Start of Block

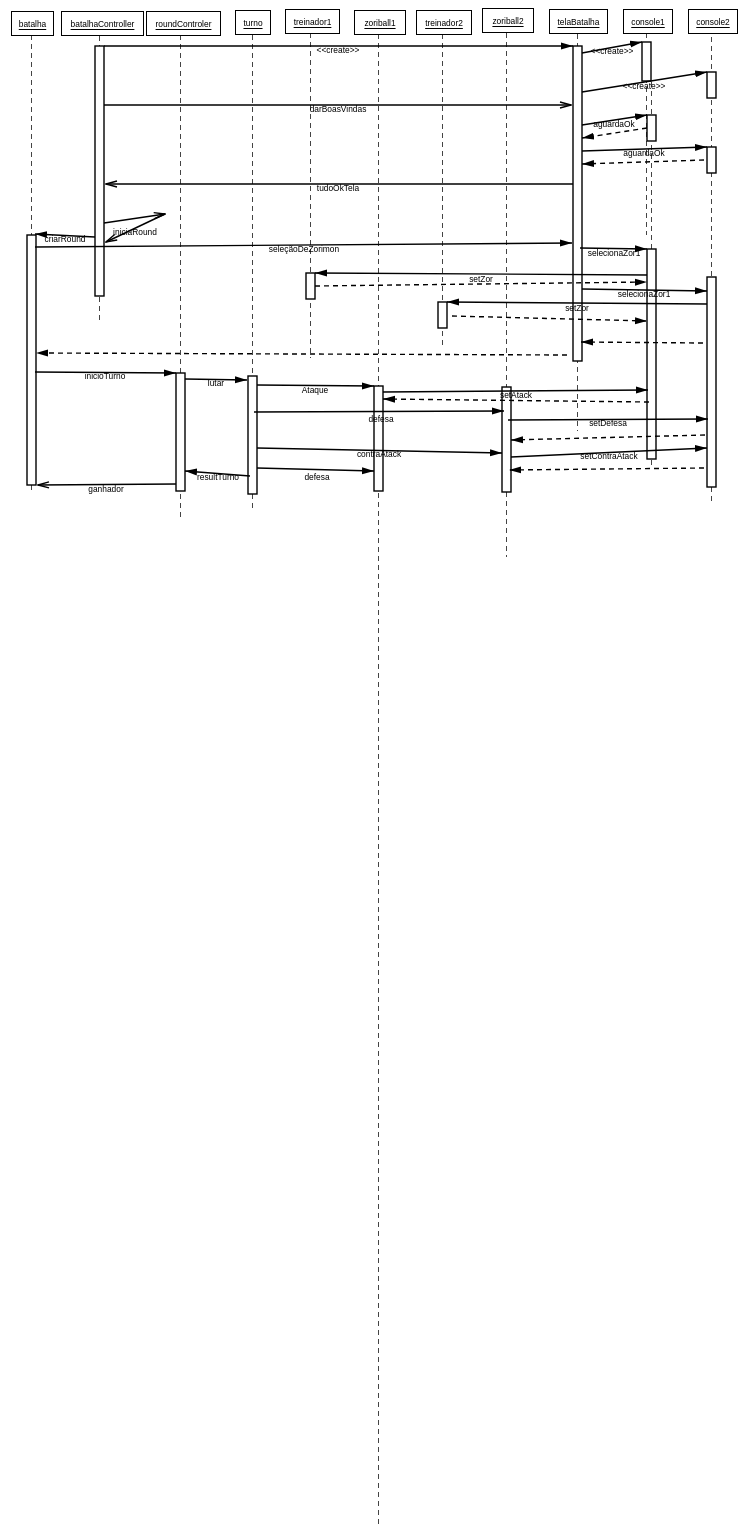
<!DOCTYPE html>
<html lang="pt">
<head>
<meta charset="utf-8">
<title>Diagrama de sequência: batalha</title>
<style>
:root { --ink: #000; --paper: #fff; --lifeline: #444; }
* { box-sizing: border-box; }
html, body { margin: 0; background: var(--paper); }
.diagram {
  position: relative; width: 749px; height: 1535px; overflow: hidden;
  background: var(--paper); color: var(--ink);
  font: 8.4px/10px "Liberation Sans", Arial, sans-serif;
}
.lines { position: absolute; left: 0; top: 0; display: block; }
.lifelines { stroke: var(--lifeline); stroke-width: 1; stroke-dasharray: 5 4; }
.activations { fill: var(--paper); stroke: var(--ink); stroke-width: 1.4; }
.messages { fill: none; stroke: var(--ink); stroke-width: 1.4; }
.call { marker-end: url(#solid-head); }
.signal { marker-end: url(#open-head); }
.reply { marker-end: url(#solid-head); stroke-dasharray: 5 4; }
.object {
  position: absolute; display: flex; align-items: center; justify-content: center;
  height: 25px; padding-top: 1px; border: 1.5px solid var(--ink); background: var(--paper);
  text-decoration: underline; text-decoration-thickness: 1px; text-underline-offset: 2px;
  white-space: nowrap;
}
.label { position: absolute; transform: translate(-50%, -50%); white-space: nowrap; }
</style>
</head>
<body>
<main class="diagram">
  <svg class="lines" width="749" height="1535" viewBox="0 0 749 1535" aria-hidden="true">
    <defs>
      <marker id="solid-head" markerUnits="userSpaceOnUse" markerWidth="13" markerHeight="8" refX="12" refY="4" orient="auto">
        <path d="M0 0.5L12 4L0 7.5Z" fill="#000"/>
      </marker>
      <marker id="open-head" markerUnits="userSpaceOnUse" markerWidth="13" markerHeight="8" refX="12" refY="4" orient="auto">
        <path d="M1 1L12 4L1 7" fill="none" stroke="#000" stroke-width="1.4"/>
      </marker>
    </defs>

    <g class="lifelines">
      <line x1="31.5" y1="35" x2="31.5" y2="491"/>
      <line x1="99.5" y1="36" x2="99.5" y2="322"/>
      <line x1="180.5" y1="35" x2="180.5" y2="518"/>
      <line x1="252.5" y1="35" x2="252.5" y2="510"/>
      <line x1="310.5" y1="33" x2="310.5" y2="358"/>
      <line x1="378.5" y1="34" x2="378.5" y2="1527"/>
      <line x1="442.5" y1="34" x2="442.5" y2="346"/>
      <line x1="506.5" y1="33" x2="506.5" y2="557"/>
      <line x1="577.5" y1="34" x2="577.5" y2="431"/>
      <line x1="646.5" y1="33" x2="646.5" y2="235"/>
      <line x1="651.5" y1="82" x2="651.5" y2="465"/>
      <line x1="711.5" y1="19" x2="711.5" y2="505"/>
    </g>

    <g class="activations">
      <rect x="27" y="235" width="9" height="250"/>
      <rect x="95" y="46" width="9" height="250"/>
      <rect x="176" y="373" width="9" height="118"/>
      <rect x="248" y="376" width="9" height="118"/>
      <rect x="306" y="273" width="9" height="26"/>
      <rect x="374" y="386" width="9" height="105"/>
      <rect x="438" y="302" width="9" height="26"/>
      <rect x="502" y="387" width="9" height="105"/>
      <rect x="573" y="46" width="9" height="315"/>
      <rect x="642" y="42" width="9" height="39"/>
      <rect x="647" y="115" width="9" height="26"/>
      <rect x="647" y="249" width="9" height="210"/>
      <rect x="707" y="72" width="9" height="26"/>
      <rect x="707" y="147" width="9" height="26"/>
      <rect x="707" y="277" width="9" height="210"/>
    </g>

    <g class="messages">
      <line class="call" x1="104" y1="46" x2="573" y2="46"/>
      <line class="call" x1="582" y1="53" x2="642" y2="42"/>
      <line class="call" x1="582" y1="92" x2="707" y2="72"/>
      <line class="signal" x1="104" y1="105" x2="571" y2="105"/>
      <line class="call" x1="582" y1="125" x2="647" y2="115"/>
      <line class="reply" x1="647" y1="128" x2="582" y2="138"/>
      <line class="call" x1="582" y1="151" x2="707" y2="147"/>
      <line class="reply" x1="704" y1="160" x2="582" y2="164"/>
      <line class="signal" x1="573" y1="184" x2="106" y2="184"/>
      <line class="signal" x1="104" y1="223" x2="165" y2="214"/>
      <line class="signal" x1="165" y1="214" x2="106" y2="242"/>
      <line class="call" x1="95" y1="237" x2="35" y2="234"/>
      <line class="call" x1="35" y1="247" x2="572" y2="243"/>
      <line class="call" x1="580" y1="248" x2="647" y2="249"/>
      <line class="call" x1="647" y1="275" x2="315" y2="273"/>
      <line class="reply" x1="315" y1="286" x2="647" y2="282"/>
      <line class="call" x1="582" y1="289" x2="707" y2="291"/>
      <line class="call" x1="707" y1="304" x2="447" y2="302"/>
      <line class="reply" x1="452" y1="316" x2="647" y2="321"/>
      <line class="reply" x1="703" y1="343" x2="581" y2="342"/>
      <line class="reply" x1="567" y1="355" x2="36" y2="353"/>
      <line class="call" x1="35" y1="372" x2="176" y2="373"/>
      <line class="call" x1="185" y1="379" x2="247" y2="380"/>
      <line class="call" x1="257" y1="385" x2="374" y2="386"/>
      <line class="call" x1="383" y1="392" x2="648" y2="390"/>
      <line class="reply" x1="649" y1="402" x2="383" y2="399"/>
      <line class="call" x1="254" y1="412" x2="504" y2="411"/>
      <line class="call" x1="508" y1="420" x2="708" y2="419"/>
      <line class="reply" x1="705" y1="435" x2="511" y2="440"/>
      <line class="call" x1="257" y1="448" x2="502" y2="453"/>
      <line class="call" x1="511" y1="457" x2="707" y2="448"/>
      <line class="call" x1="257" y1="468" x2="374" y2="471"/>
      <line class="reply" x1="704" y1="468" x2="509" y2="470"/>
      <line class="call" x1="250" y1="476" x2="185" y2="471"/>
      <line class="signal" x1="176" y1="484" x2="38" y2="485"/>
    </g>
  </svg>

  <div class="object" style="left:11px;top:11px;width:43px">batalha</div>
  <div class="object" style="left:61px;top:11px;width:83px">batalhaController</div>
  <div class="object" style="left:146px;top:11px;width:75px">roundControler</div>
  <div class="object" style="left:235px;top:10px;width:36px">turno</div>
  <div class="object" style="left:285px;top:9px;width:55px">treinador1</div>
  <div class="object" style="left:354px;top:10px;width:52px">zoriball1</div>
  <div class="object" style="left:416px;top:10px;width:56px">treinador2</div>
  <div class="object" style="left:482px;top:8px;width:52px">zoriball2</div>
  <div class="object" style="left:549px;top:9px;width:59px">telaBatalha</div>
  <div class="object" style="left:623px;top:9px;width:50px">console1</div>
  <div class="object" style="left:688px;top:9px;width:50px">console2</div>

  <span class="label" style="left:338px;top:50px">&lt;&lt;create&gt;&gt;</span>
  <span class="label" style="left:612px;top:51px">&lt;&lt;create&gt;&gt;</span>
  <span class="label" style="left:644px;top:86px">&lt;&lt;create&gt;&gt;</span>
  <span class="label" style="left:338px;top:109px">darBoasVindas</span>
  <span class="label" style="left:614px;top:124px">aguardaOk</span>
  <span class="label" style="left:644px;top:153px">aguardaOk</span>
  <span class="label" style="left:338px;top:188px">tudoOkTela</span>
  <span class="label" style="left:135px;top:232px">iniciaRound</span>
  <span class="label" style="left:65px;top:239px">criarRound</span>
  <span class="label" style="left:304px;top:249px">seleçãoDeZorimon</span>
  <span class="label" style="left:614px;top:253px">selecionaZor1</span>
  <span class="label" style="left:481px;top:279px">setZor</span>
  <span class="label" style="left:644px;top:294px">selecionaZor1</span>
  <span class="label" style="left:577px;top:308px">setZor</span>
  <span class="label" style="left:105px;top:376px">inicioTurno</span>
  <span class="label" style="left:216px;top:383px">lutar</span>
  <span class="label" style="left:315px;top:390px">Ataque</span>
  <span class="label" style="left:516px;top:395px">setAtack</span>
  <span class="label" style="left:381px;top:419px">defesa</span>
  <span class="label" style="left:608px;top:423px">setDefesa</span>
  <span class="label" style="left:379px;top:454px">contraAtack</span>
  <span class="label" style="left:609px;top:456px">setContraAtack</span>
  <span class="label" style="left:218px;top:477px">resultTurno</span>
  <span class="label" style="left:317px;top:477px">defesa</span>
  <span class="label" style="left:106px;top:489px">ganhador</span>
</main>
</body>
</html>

End of Block

■ **TASK PROMPT**
Every line above holding the string "fill" should be listed.

■ **EXPECTED OUTPUT**
.activations { fill: var(--paper); stroke: var(--ink); stroke-width: 1.4; }
.messages { fill: none; stroke: var(--ink); stroke-width: 1.4; }
        <path d="M0 0.5L12 4L0 7.5Z" fill="#000"/>
        <path d="M1 1L12 4L1 7" fill="none" stroke="#000" stroke-width="1.4"/>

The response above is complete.